Something New:
The most obvious new element is that of our exciting young ensemble here at Hope College.  These fresh-faced 21st century actors bring a youthful energy to this playworld.  Together as collaborators, we have have found our own interpretation and offered a new theatrical design supported by a new soundtrack.  These performers have their own way of dancing and ultimately, have brought their own humanity and sense of timing to the party. Furthermore, our 2013 production finds us in a very different context too.  We are now well into our second decade of this century and have just marked a new inauguration after a long and exhausting election year. Much has changed within our country in the dozen years since the play's original premiere.  That production was born during a troubled 2000 election and toured in the aftermath of 9/11.  While the play does not address these issues directly, the ever-complex question of what it is to be an American certainly lingers.  Under our current atmosphere, we have found that these questions resonate in entirely new ways with these new voices.  Indeed, it feels right presenting this exuberant show now at a college called Hope.

Something Borrowed:
In the play, Charles Mee borrows freely from existing texts, Walt Whitman’s poetry, real life characters, popular song and dance along with his own original storylines and situations.  The resulting collision of the old and the new, the familiar and the bizarre is inspired and borrowed from Rauschenberg's aesthetic.

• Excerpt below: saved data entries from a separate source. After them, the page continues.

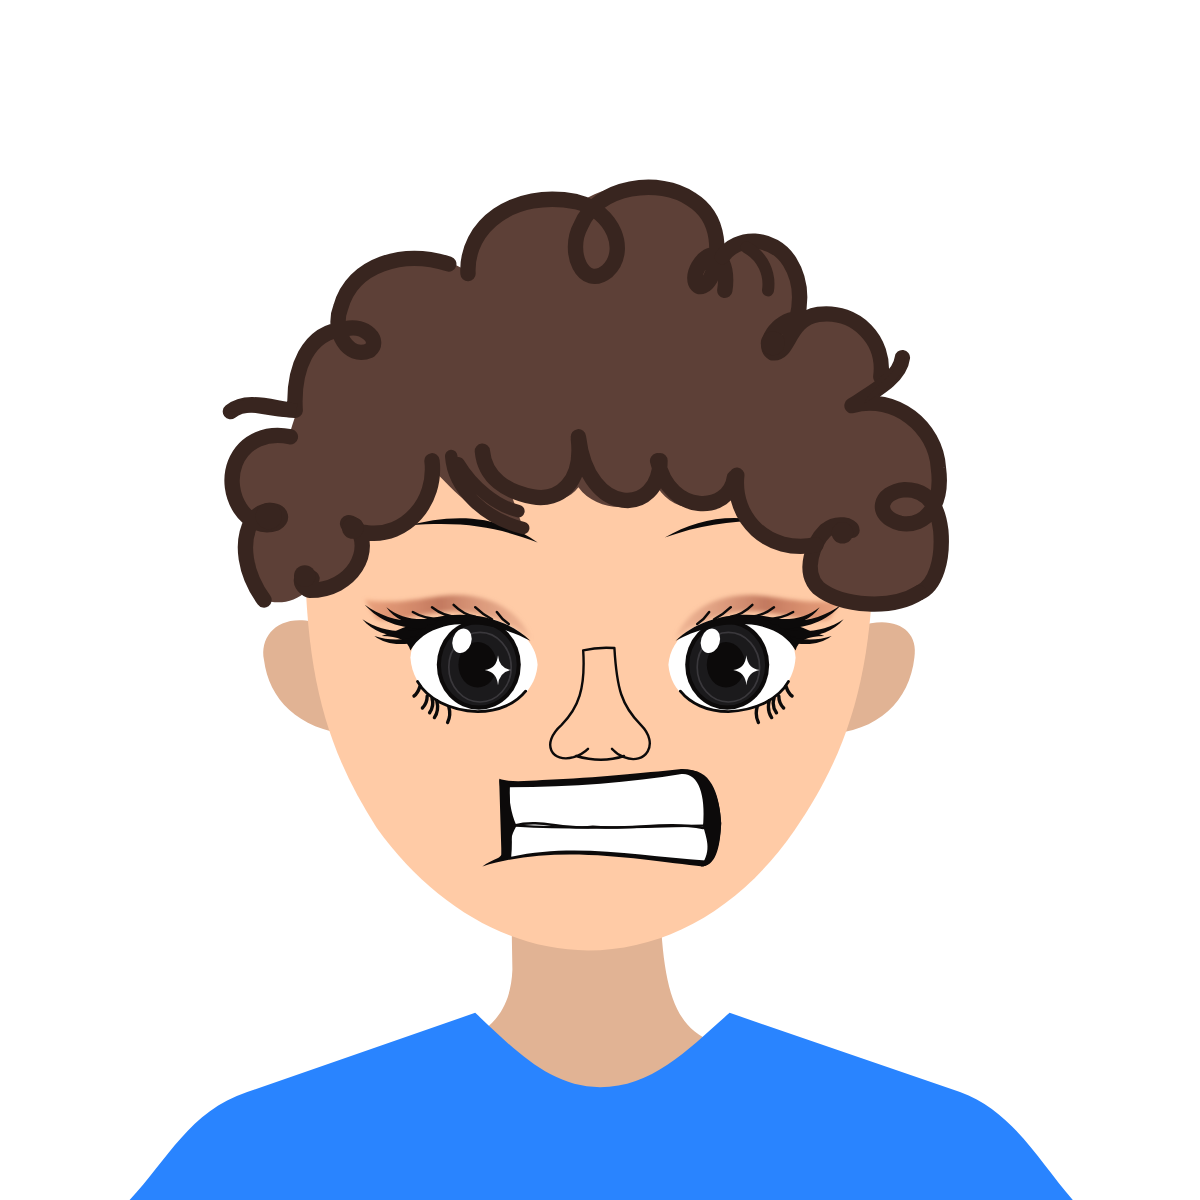
<!DOCTYPE html>
<html lang="en">
<head>
<meta charset="utf-8">
<title>Angry curly-haired character</title>
<style>
:root{--paper:#fff;--skin:#ffcba6;--skin-shade:#e1b394;--hair:#5d4037;--curl:#38251f;--shirt:#2984ff;--ink:#0c0a0a;--iris:#1b1a1c;--shadow:#d98f72}
*{margin:0;padding:0;box-sizing:border-box}
html,body{width:1200px;height:1200px;overflow:hidden;background:var(--paper)}
.character{display:block;width:1200px;height:1200px}
.skin{fill:var(--skin)}
.skin-shade{fill:var(--skin-shade)}
.shirt{fill:var(--shirt)}
.hair-mass{fill:var(--hair)}
.curls{fill:none;stroke:var(--curl);stroke-width:6.4;stroke-linecap:round;stroke-linejoin:round}
.ink{fill:var(--ink)}
.white{fill:#fff}
.line{fill:none;stroke:var(--ink);stroke-linecap:round;stroke-linejoin:round}
</style>
</head>
<body>
<svg class="character" viewBox="0 0 500 500" role="img" aria-label="Angry character with curly brown hair, gritted teeth and a blue shirt">
  <defs>
    <linearGradient id="lid-shade" x1="0" y1="0" x2="1" y2="0">
      <stop offset="0" stop-color="#d77f5c" stop-opacity=".55"/>
      <stop offset=".45" stop-color="#b96b52" stop-opacity=".85"/>
      <stop offset="1" stop-color="#e0a184" stop-opacity=".5"/>
    </linearGradient>
    <filter id="soft" x="-10%" y="-30%" width="120%" height="160%"><feGaussianBlur stdDeviation=".9"/></filter>
    <g id="eye-frame">
      <path filter="url(#soft)" fill="url(#lid-shade)" d="M152 250C166 252 176 249 187 248C202 247 216 253 221 266C210 257 197 254 185 255C173 256 164 260 157 258Z"/>
      <path class="white" d="M171 274C172 262 183 257 197 257C212 258 223 265 224 277C223 289 213 296 200 296C184 296 172 288 171 274Z"/>
    </g>
    <g id="lashes">
      <path class="ink" d="M159 265C168 262 173 259 180 257.500C194 254 211 257 221 267C210 261 196 258.500 185 261C178 263 174 266 171 271C170 267 166 265 159 265Z"/>
      <path class="ink" d="M152 252C160 258 170 260 180 258L177 262C167 262 158 259 152 252ZM151 258C158 263 168 264 176 262L173 265C164 266 156 264 151 258ZM156 265C162 267 168 267 174 265L171 268C165 269 160 268 156 265ZM161 253C167 258 175 259 184 257L181 260C172 261 165 259 161 253Z"/>
      <path class="line" stroke-width="1" d="M172 255Q177 258 184 258M180 253Q185 257 191 257M189 252Q193 256 198 257M198 253Q201 256 205 258M207 255Q209 258 212 260"/>
      <path class="line" stroke-width="1.200" d="M174 284C178 291 187 296 199 296.500C208 296.500 215 293 219 288"/>
      <path class="line" stroke-width="1.400" d="M175 286Q174 289 172.500 290M178 290Q178 293 176 295M182 292Q183 296 181 299M187 294.500Q188 298 186.500 301M180 291Q181 294 179 297"/>
    </g>
    <g id="iris">
      <ellipse fill="var(--ink)" cx="199.500" cy="277" rx="17.500" ry="18.700"/>
      <ellipse fill="var(--iris)" cx="199.500" cy="277" rx="15.800" ry="17"/>
      <ellipse fill="none" stroke="#3a383c" stroke-width=".7" cx="200" cy="278" rx="13" ry="14.500"/>
      <ellipse class="ink" cx="199" cy="277" rx="8" ry="9.500"/>
      <ellipse class="white" cx="192.500" cy="267" rx="3.900" ry="5.200" transform="rotate(18 192.500 267)"/>
      <path class="white" d="M207.500 273Q208 278.500 213 279.200Q208 280 207.500 285.500Q207 280 202 279.200Q207 278.500 207.500 273Z"/>
    </g>
  </defs>

  <rect fill="var(--paper)" width="500" height="500"/>

  <g id="ears" class="skin-shade">
    <path d="M130 259C116 256 108 265 110 275C112 291 124 304 146 306Z"/>
    <path d="M358 261C372 256 383 262 381 274C379 292 366 305 344 306Z"/>
  </g>
  <path id="neck" class="skin-shade" d="M213 375L213.500 404C213 419 206 428 196 432C208 448 228 460 250 460C272 460 288 446 297 434C281 428 276 412 275 375Z"/>
  <path id="shirt" class="shirt" d="M54 500C70 483 79 463 103 455L198 422C214 437 229 453 250 453C272 453 287 437 304 422L400 455C422 463 433 484 447 500Z"/>
  <path id="face" class="skin" d="M127 225C127 282 136 312 157 345C180 377 212 396 245 396C278 396 309 378 331 346C353 314 364 282 364 225C352 170 300 150 245 150C188 150 138 172 127 225Z"/>

  <g id="brows" class="ink">
    <path d="M170 219C186 215 205 213 224 226C208 220 194 217 170 219Z"/>
    <path d="M277 224C289 217 302 214 318 217C304 217 291 219 277 224Z"/>
  </g>

  <g id="eyes">
    <use href="#eye-frame"/>
    <use href="#eye-frame" transform="translate(502.500) scale(-1 1)"/>
    <use href="#iris"/>
    <use href="#iris" transform="translate(103.500)"/>
    <use href="#lashes"/>
    <use href="#lashes" transform="translate(502.500) scale(-1 1)"/>
  </g>

  <path id="nose" class="line" stroke="#2a1c18" stroke-width="1" d="M243 271C244 287 241 295 234 302C225 310 230 318 239 315.500C242 314.500 244 313 245 312M240 315C247 317 254 317 260 315M256 270C257 287 259 294 267 302C275 310 269 319 260 315.500C257 314.500 256 313 255 312M243 271Q249 269.500 256 270"/>

  <g id="mouth">
    <path class="ink" d="M208 324.500C212 326 219 325.500 226 325C250 324 268 322 283 320.500C296 319.500 300 332 300.500 343C300 352 298 360 293 361C270 359 233 351 201 361C205 358 208 358 209 356C210 345 209 334 208 324.500Z"/>
    <path class="white" d="M212 328C239 328 263 326 284 322.500C291 322 294 331 293 343.500C267 344 240 345 215 343.500C213 339 212 333 212 328Z"/>
    <path class="white" d="M215 344.500C240 346 267 345 293 344.500C296 349 297 355 294 358.500C268 357 240 351 213 357C212 352 213 348 215 344.500Z"/>
    <path class="line" stroke-width="1" d="M214 344C226 341 234 346 247 344.500C262 346 278 342 293 345"/>
    <path class="ink" d="M208 325L212.500 327C212 337 214 347 213 357L209 358Z"/>
    <path class="ink" d="M286 321C297 320 300 333 300.500 343C300 354 298 361 292 361C297 354 294 349 293 344C296 334 293 325 286 321Z"/>
  </g>

  <g id="hair">
    <path class="hair-mass" d="M110 250C103 241 101 227 105 220C93 211 94 191 106 184C111 180 117 181 121 180C122 176 123 174 124 170C121 154 128 140 142 137C137 120 152 100 187 109L195 113C195 92 217 77 242 84C256 75 278 74 290 84C297 90 300 99 299 106C307 99 322 98 330 109C335 116 336 124 334 131C353 125 369 139 368 158L364 168C382 169 394 189 392 206C394 220 394 241 383 248C371 258 349 256 340 243C335 238 334 233 337 228C320 232 306 222 306 204C300 214 281 215 274 203C268 214 249 214 241 203C235 211 221 211 213 206L218 220C205 220 191 207 181 196C180 212 168 225 152 224C156 237 145 249 128 246C123 251 116 252 110 250Z"/>
    <g class="curls">
      <path d="M110 250C102 239 100 226 105 217C111 209 121 214 115 218C103 222 93 206 98 193C102 183 112 180 121 182"/>
      <path d="M96 171.500C103 166 113 170 123 171C122 154 128 138 144 137C152 135 159 142 154 146C145 150 138 138 142 128C147 110 168 104 187 110"/>
      <path d="M195 114C194 94 214 79 240 84C256 88 262 105 253 113C243 121 236 105 242 94C249 77 275 74 288 83C301 91 300 107 296 116C292 123 287 118 291 111C297 101 304 108 302 121"/>
      <path d="M301 107C307 98 322 98 329 109C334 117 334 125 332 133C324 133 317 144 322 147C329 148 328 133 341 131C357 129 369 142 367 157"/>
      <path d="M311 103C318 107 321 114 320 121" stroke-width="5"/>
      <path d="M376 149C375 157 366 162 355 169C373 164 390 178 391 195C393 210 386 220 375 218C364 215 366 205 377 204C388 204 391 213 392 221C393 233 390 244 383 247"/>
      <path d="M383 247C372 254 351 253 341 245C334 238 339 226 344 221C349 217 355 219 355 221"/>
      <path d="M340 227C320 231 305 216 307 198M306 199C304 214 279 215 274 192M275 192C275 215 245 216 241 182M241 183C243 201 233 209 222 207C211 205 202 199 201 188"/>
      <path d="M188 190C189 204 202 216 218 220M191 193C197 203 207 211 216 213" stroke-width="5.200"/>
      <path d="M180 192C182 209 169 224 153 222C145 222 142 215 148 219C156 229 147 246 129 246C123 243 126 238 130 241"/>
    </g>
    <g fill="var(--curl)">
      <path d="M93 172C101 162 113 168 124 168L123 174C111 174 104 170 93 172Z"/>
      <path d="M376 146C380 154 371 162 360 168C364 160 374 157 376 146Z"/>
      <circle cx="322" cy="143" r="5"/><circle cx="112" cy="215" r="5.500"/><circle cx="127" cy="240" r="4.500"/><circle cx="147" cy="220" r="4.500"/><circle cx="351" cy="222" r="4.500"/>
    </g>
  </g>
</svg>
</body>
</html>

Something Red, White, & Blue:
Here, I had to build upon the old adage because the play is not merely blue in tone.  It is not a drama, but a brightly colored comedy that at times is as bombastic as a 4th of July parade. The driving spirit within it is that of America itself as a vast entity, ever-evolving.  In the hands of Charles Mee's joyful comedy, this pluralism is something worth celebrating. 

Donnie Mather directs & choreographs "bobrauschenbergamerica" at Hope College in Holland, Michigan on Feb. 15-16 and 20-23, 2013. For more information, please visit: 

Saturday, February 2, 2013

Tickets are ON SALE!

February 15-16 and 20-23, 2013
Hope College
DeWitt Theatre
Holland, Michigan

$10 Adults
$7 Seniors & Hope Faculty/Staff
$5 Hope Students & Children (18 and under)

To purchase call 616.395.7890
or purchase online HERE